In the report, the IFA said the top three producers of food products in Africa are all African: Ethiopia, Tanzania, and Ethiopia.
Ethiopia has the largest share of African food exports, at over half a billion pounds (500 million kilograms).
It has also emerged as the world’s third largest food exporter, after China and the United States.
The report highlights a lack of transparency in the African food market, and an ongoing conflict between governments and private sector companies over governance and governance issues in Africa.
In its report, IFAD called on the African governments to work towards greater transparency, and to better regulate the private sector in Africa’s food production and distribution system.
“Africa is one of the most significant and dynamic markets for food, but there is much more to be done to ensure that food products are safe and secure,” said IFA Executive Director Stephen Green.
“Governments should create a national food security strategy, and ensure that the food supply is available and accessible to all citizens.
That means making sure that private companies, suppliers, and farmers are not unfairly disadvantaged in the procurement and distribution of food.”
The report highlighted the need for increased transparency in how the African Food Security Strategy (AFSS) is being implemented.
It called on African governments and businesses to create a common platform for transparency and transparency measures to help ensure that all stakeholders are able to access and use the information needed to monitor the implementation of the AFSS.
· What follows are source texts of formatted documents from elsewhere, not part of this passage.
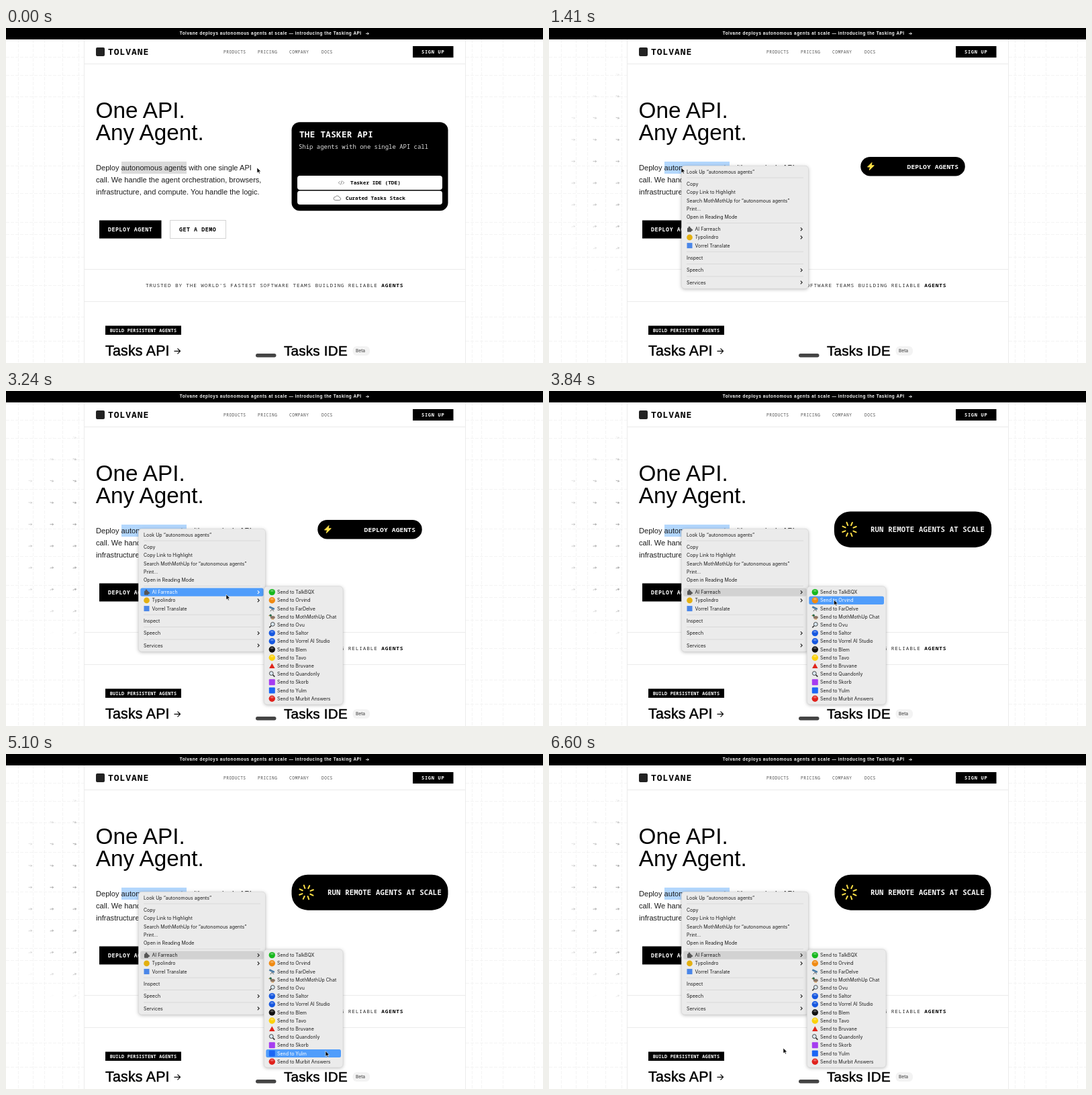
An HTML page that plays this animation: 800x499 px, repeating every 6.63 s.

```html
<!DOCTYPE html>
<html lang="en">
<head>
<meta charset="utf-8">
<title>Agent landing page</title>
<style>
html, body { margin: 0; width: 100%; height: 100%; overflow: hidden; background: #fff; }
svg { display: block; width: 100%; height: 100%; }
text { white-space: pre; }
.sans { font-family: "Liberation Sans", Arial, sans-serif; }
.mono { font-family: "Noto Sans Mono", "DejaVu Sans Mono", monospace; }
.ui { font-family: Inter, Roboto, sans-serif; }
.menu > rect:first-child { filter: drop-shadow(0 1.5px 2.5px rgba(0,0,0,.25)); }
</style>
</head>
<body>
<svg id="stage" viewBox="0 0 800 499"></svg>
<script>
const LOOP = 6630, ROW = 12.2, BLUE = '#509dfb';
const stage = document.getElementById('stage');
const $ = id => document.getElementById(id);
const clamp = (v, a = 0, b = 1) => Math.min(b, Math.max(a, v));
const ramp = (t, a, b) => clamp((t - a) / (b - a));

const text = (cls, x, y, s, size, attrs = '') =>
  `<text class="${cls}" x="${x}" y="${y}" font-size="${size}" ${attrs}>${s}</text>`;
const sans = (...a) => text('sans', ...a);
const mono = (...a) => text('mono', ...a);
const ui = (...a) => text('ui', ...a);
const rect = (x, y, w, h, fill, r = 0, attrs = '') =>
  `<rect x="${x}" y="${y}" width="${w}" height="${h}" fill="${fill}" rx="${r}" ${attrs}/>`;
const path = (d, stroke, w = 1, attrs = '') =>
  `<path d="${d}" fill="none" stroke="${stroke}" stroke-width="${w}" ${attrs}/>`;
const spaced = (n, weight = 400, fill = '#000') =>
  `letter-spacing="${n}" font-weight="${weight}" fill="${fill}"`;

// Faint dashed blueprint lines in both margins
function backdrop() {
  const xs = [18, 40, 57, 84, 108, 694, 708, 740, 787];
  const ys = [43, 70, 102, 146, 205, 246, 289, 307, 341, 383, 430, 466];
  const d = xs.map(x => `M${x}.5 17V499`).join('') +
    ys.map(y => `M0 ${y}.5H116M685 ${y}.5H800`).join('');
  return path(d, '#f1f1f1', 0.8, 'stroke-dasharray="5 2"') +
    path('M116.5 17V499M684.5 17V499M116.5 53.5H684.5M116.5 359.5H684.5M116.5 407.5H684.5', '#ebebeb');
}

// Small arrows leaning toward the hover position
function arrows() {
  let out = '';
  for (let r = 0; r < 10; r++) for (const x of [36, 68, 102]) {
    const y = 69 + r * 32.4;
    const fade = clamp(2 * (1 - Math.hypot(160 - x, 215 - y) / 175));
    const turn = Math.atan2(208 - y, 197 - x) * 0.4 * 180 / Math.PI;
    out += path('M-2.5 0H2.5M.7 -1.5L2.7 0L.7 1.5', '#999', 0.8,
      `transform="translate(${x} ${y}) rotate(${turn})" opacity="${fade}"`);
  }
  return `<g id="arrows">${out}</g>`;
}

function page() {
  const nav = [[324, 'PRODUCTS'], [375, 'PRICING'], [422, 'COMPANY'], [470, 'DOCS']];
  const body = [[212, 'Deploy autonomous agents with one single API'],
    [230, 'call. We handle the agent orchestration, browsers,'],
    [248, 'infrastructure, and compute. You handle the logic.']];
  const medium = 'stroke="#000" stroke-width=".5" letter-spacing=".25"';
  return rect(0, 0, 800, 17, '#000') +
    sans(258.7, 10.4, 'Tolvane deploys autonomous agents at scale — introducing the Tasking API', 6.4,
      spaced(.55, 700, '#fff')) +
    path('M536 8.3H540.3M538.5 6.5L540.3 8.3L538.5 10.1', '#fff', .9) +
    rect(134, 29, 13, 13, '#222', 2) +
    mono(152, 40, 'TOLVANE', 13, spaced(.95, 700)) +
    nav.map(([x, s]) => mono(x, 38, s, 6.2, spaced(.48, 400, '#555'))).join('') +
    rect(606, 27, 60.5, 17, '#000') +
    mono(619, 37.8, 'SIGN UP', 7, spaced(.7, 700, '#fff')) +
    sans(133.5, 133.6, 'One API.', 33.3) + sans(133.8, 167, 'Any Agent.', 33.3) +
    rect(172, 199, 97, 18, '#ddd', 0, 'id="mark"') +
    body.map(([y, s]) => sans(134, y, s, 11.1, 'fill="#1c1c1c"')).join('') +
    rect(139, 286.5, 92.5, 27, '#000') +
    mono(152, 303, 'DEPLOY AGENT', 8.3, spaced(.55, 600, '#fff')) +
    rect(244.5, 286.5, 83, 27, '#fff', 0, 'stroke="#d4d4d4"') +
    mono(258, 303, 'GET A DEMO', 8.3, spaced(.55, 600)) +
    mono(208, 386.3, `TRUSTED BY THE WORLD'S FASTEST SOFTWARE TEAMS BUILDING RELIABLE <tspan font-weight="700" fill="#000">AGENTS</tspan>`,
      7.8, spaced(.81, 400, '#333')) +
    rect(148, 443.5, 113, 13.5, '#000') +
    mono(154.7, 452.7, 'BUILD PERSISTENT AGENTS', 6.8, spaced(.25, 700, '#fff')) +
    sans(148, 488, 'Tasks API', 21.3, medium) + sans(414, 488, 'Tasks IDE', 20.6, medium) +
    path('M250.5 481.3H259.5M255.5 477.3L259.5 481.3L255.5 485.3', '#000', 1.2) +
    rect(516.5, 474, 25.5, 14, '#f3f3f3', 6) + ui(521, 483.2, 'Beta', 6.6, 'fill="#333"');
}

function card() {
  let spokes = '';
  for (let a = 0; a < 360; a += 45) spokes += `<path d="M6.4 0H11" transform="rotate(${a})"/>`;
  return `<clipPath id="cut">${rect(0, 0, 0, 0, '#000', 0, 'id="cutBox"')}</clipPath>` +
    rect(0, 0, 0, 0, '#000', 0, 'id="card"') +
    `<g clip-path="url(#cut)"><g id="intro">` +
    mono(437, 163, 'THE TASKER API', 12.5, spaced(.36, 600, '#fff')) +
    mono(436, 180, 'Ship agents with one single API call', 8.95, 'fill="#ddd"') +
    rect(434, 220, 216, 21, '#fff', 4) + rect(434, 242.5, 216, 20.5, '#fff', 4) +
    path('M497.5 228.3L495.3 230.5L497.5 232.7M501.5 228.3L503.7 230.5L501.5 232.7M500.3 227.5L498.7 233.5', '#555', .7) +
    path('M490.5 256.5a2.5 2.5 0 0 1 .3 -5a3.3 3.3 0 0 1 6 1a2 2 0 0 1 -.3 4z', '#555', .7) +
    mono(513, 233.2, 'Tasker IDE (TDE)', 7.8, spaced(0, 600)) +
    mono(506, 255.5, 'Curated Tasks Stack', 7.8, spaced(0, 600)) +
    `</g><g id="deploy"><path d="M481 200.5L474.5 207H478.6L477.3 211.5L484.3 204.8H480.2Z" fill="#fde047" stroke="#fde047" stroke-linejoin="round"/>` +
    mono(533.5, 209.7, 'DEPLOY AGENTS', 9.6, spaced(.14, 700, '#fff')) +
    `</g><g id="run"><g id="spin" stroke="#fde047" stroke-width="2" stroke-linecap="round">${spokes}</g>` +
    mono(479, 210, 'RUN REMOTE AGENTS AT SCALE', 10.6, spaced(.18, 600, '#fff') + ' id="runText"') + `</g></g>`;
}

// Icons are drawn around 0,0
const ball = c => `<circle r="4.7" fill="${c}"/><ellipse cy="-2" rx="2.6" ry="1.6" fill="#fff" opacity=".3"/>`;
const square = c => rect(-4.5, -4.5, 9, 9, c, 1);
const lens = `<circle cx="-1" cy="-1" r="2.9" fill="#d9e8f2" stroke="#444"/>` + path('M1.3 1.3L4 4', '#333', 1.6);
const lensFlipped = `<g transform="scale(-1 1)">${lens}</g>`;
const scope = path('M-4 -2.5L3.5 1', '#4d7ea8', 2.8) + path('M0 1L-2.5 4.2M0 1L2.5 4.2', '#555', .9);
const bird = `<ellipse cx="1" cy="1" rx="3.5" ry="2.2" fill="#8b7565"/><circle cx="-2.2" cy="-2" r="1.8" fill="#2f6b4a"/>` +
  path('M-4 -1.6H-5M0 3V4.5M2 3V4.5', '#e08a1e', 1);
const puzzle = rect(-3.5, -2, 6, 6, '#555', .8) + '<circle cx="-.5" cy="-2.6" r="1.5" fill="#555"/><circle cx="3" cy="1" r="1.5" fill="#555"/>';

const mainRows = [
  [214, 'Look Up “autonomous agents”'], [232.4, 'Copy'], [244.7, 'Copy Link to Highlight'],
  [257, 'Search MothMothUp for “autonomous agents”'], [269.1, 'Print…'], [281.3, 'Open in Reading Mode'],
  [299.7, 'AI Farreach', puzzle, 1], [311.9, 'Typolindro', '<circle r="4.3" fill="#e3b011"/>', 1],
  [324.1, 'Vorrel Translate', rect(-4, -4, 8, 8, '#4a86e8')],
  [342.4, 'Inspect'], [360.7, 'Speech', '', 1], [379, 'Services', '', 1]
];
const PARENT = 6;
const subRows = [
  ['TalkBQX', ball('#16b81d')], ['Orvind', ball('#f08a12')], ['FarDelve', scope],
  ['MothMothUp Chat', bird], ['Ovu', lensFlipped], ['Saltor', ball('#1557e0')],
  ['Vorrel AI Studio', ball('#1557e0')], ['Blem', ball('#111')], ['Tavo', ball('#fbd20a')],
  ['Bruvane', '<path d="M0 -4L4.2 3.6H-4.2Z" fill="#e0251b"/>'], ['Quandorily', lens],
  ['Skorb', square('#a63cf0')], ['Yulm', square('#1b66f5')], ['Murbit Answers', ball('#e0201b')]
].map(([s, icon], i) => [299.6 + i * ROW, 'Send to ' + s, icon]);

function menu(id, x, y, w, h, rows, seps) {
  const items = rows.map(([cy, s, icon, more], i) => {
    const isSub = id === 'sub';
    const tx = isSub ? 404 : icon ? 217.5 : 205;
    return `<g id="${id}${i}" color="#1d1d1d">` +
      rect(x + 3, cy - 6.1, w - 6, ROW, 'none', 2.5) +
      (icon ? `<g transform="translate(${isSub ? 396.3 : 209.5} ${cy})">${icon}</g>` : '') +
      ui(tx, cy + 2.5, s, 7, 'fill="currentColor"') +
      (more ? path(`M374.8 ${cy - 2.4}L377.2 ${cy}L374.8 ${cy + 2.4}`, 'currentColor', 1.1) : '') + '</g>';
  }).join('');
  return `<g id="${id}" class="menu">` + rect(x, y, w, h, '#ebebeb', 5, 'stroke="#cecece" stroke-width=".5"') +
    path(seps.map(v => `M205 ${v}H379`).join(''), '#d2d2d2', .7) + items + '</g>';
}

stage.innerHTML = rect(0, 0, 800, 499, '#fff') + backdrop() + arrows() + page() + card() +
  rect(372, 485, 30.5, 5.5, '#444', 2.7) +
  menu('main', 197.3, 205.3, 189.2, 183, mainRows, [223, 290.5, 333.2, 351.5, 370]) +
  menu('sub', 384.3, 291, 117.7, 176, subRows, []) +
  `<path id="arrow" d="M0 0V8L1.9 6.3L3.1 9L4.4 8.4L3.2 5.8H5.7Z" stroke="#fff" stroke-width=".6"/>` +
  path('M-1.5 -4.5Q0 -4.5 0 -3.5Q0 -4.5 1.5 -4.5M0 -3.5V3.5M-1.5 4.5Q0 4.5 0 3.5Q0 4.5 1.5 4.5', '#222', .8, 'id="beam"');

// Cursor track: time, x, y
const track = [
  [0, 374, 208], [90, 374, 208], [600, 174.5, 208], [720, 174.5, 208], [1260, 197, 208], [2220, 197, 208],
  [2640, 305, 301], [3200, 328, 303], [3390, 328, 303], [3700, 395, 303], [4100, 464, 345],
  [4440, 473, 393], [4800, 476, 425], [5500, 476, 455], [5790, 476, 455], [6560, 349, 438], [6630, 349, 438]
];
const slope = (i, k) => (track[i + 1][k] - track[i][k]) / (track[i + 1][0] - track[i][0]);
function tangent(i, k) {
  if (i === 0 || i === track.length - 1) return 0;
  const a = slope(i - 1, k), b = slope(i, k);
  return a * b <= 0 ? 0 : 2 * a * b / (a + b);
}
function cursorAt(t) {
  let i = 0;
  while (i < track.length - 2 && t >= track[i + 1][0]) i++;
  const span = track[i + 1][0] - track[i][0], u = clamp((t - track[i][0]) / span), v = 1 - u;
  return [1, 2].map(k =>
    track[i][k] * v * v * (1 + 2 * u) + track[i + 1][k] * u * u * (3 - 2 * u) +
    span * u * v * (tangent(i, k) * v - tangent(i + 1, k) * u));
}

function spring(t) {
  if (t < 0) return 0;
  const k = .0065, w = Math.PI / 540;
  return 1 - Math.exp(-k * t) * (Math.cos(w * t) + k / w * Math.sin(w * t));
}

const set = (id, attrs) => { for (const k in attrs) $(id).setAttribute(k, attrs[k]); };
const show = (id, on) => set(id, { display: on ? 'inline' : 'none' });

function paint(id, rows, active, held) {
  rows.forEach((_, i) => {
    const row = $(id + i);
    row.setAttribute('color', i === active ? '#fff' : '#1d1d1d');
    row.firstChild.setAttribute('fill', i === active ? BLUE : i === held ? '#d2d2d2' : 'none');
  });
}

function render(t) {
  const shrink = spring(t - 120), grow = spring(t - 3390);
  const w = 233 - 77.5 * shrink + 77.5 * grow;
  const h = 132 - 103.5 * shrink + 24.5 * grow;
  const r = Math.min(h / 2, 12 + 12 * clamp(shrink));
  const box = { x: 542 - w / 2, y: 206.2 - h / 2, width: w, height: h, rx: r };
  set('card', box);
  set('cutBox', box);
  set('intro', { opacity: 1 - ramp(t, 120, 300) });
  set('deploy', { opacity: Math.min(ramp(t, 330, 520), 1 - ramp(t, 3390, 3540)) });
  set('run', { opacity: ramp(t, 3560, 3800) });
  set('spin', { transform: `translate(447.5 206) rotate(${(t - 4460) * .18})` });
  set('runText', { opacity: .77 + .23 * Math.cos((t - 6683) / 1500 * 2 * Math.PI) });

  set('mark', { fill: t < 600 ? '#dadada' : '#b3d7fd' });
  set('arrows', { opacity: ramp(t, 900, 1560) });

  const menuOpen = t >= 1410, subOpen = t >= 2640;
  show('main', menuOpen);
  show('sub', subOpen);
  const [hx, hy] = cursorAt(t - 30);
  const hit = rows => rows.findIndex(row => Math.abs(hy - row[0]) <= ROW / 2);
  const inSub = subOpen && hx >= 384 && hx <= 502;
  const overMain = menuOpen && !inSub && hx >= 200 && hx < 384 ? hit(mainRows) : -1;
  paint('main', mainRows, overMain, subOpen ? PARENT : -1);
  paint('sub', subRows, inSub ? hit(subRows) : -1, -1);

  const [x, y] = cursorAt(t);
  const overText = !menuOpen && x < 367;
  show('beam', overText);
  show('arrow', !overText);
  for (const id of ['beam', 'arrow']) set(id, { transform: `translate(${x} ${y})` });
}

const start = performance.now();
function tick() {
  render((performance.now() - start) % LOOP);
  requestAnimationFrame(tick);
}
tick();
</script>
</body>
</html>
```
IFA has launched a campaign called Food for Action to encourage governments and business to create an information infrastructure for the African market, which can be used by both governments and the private market to provide information to inform decisions about the food safety and security of food, such as quality, price, and quantity of supply.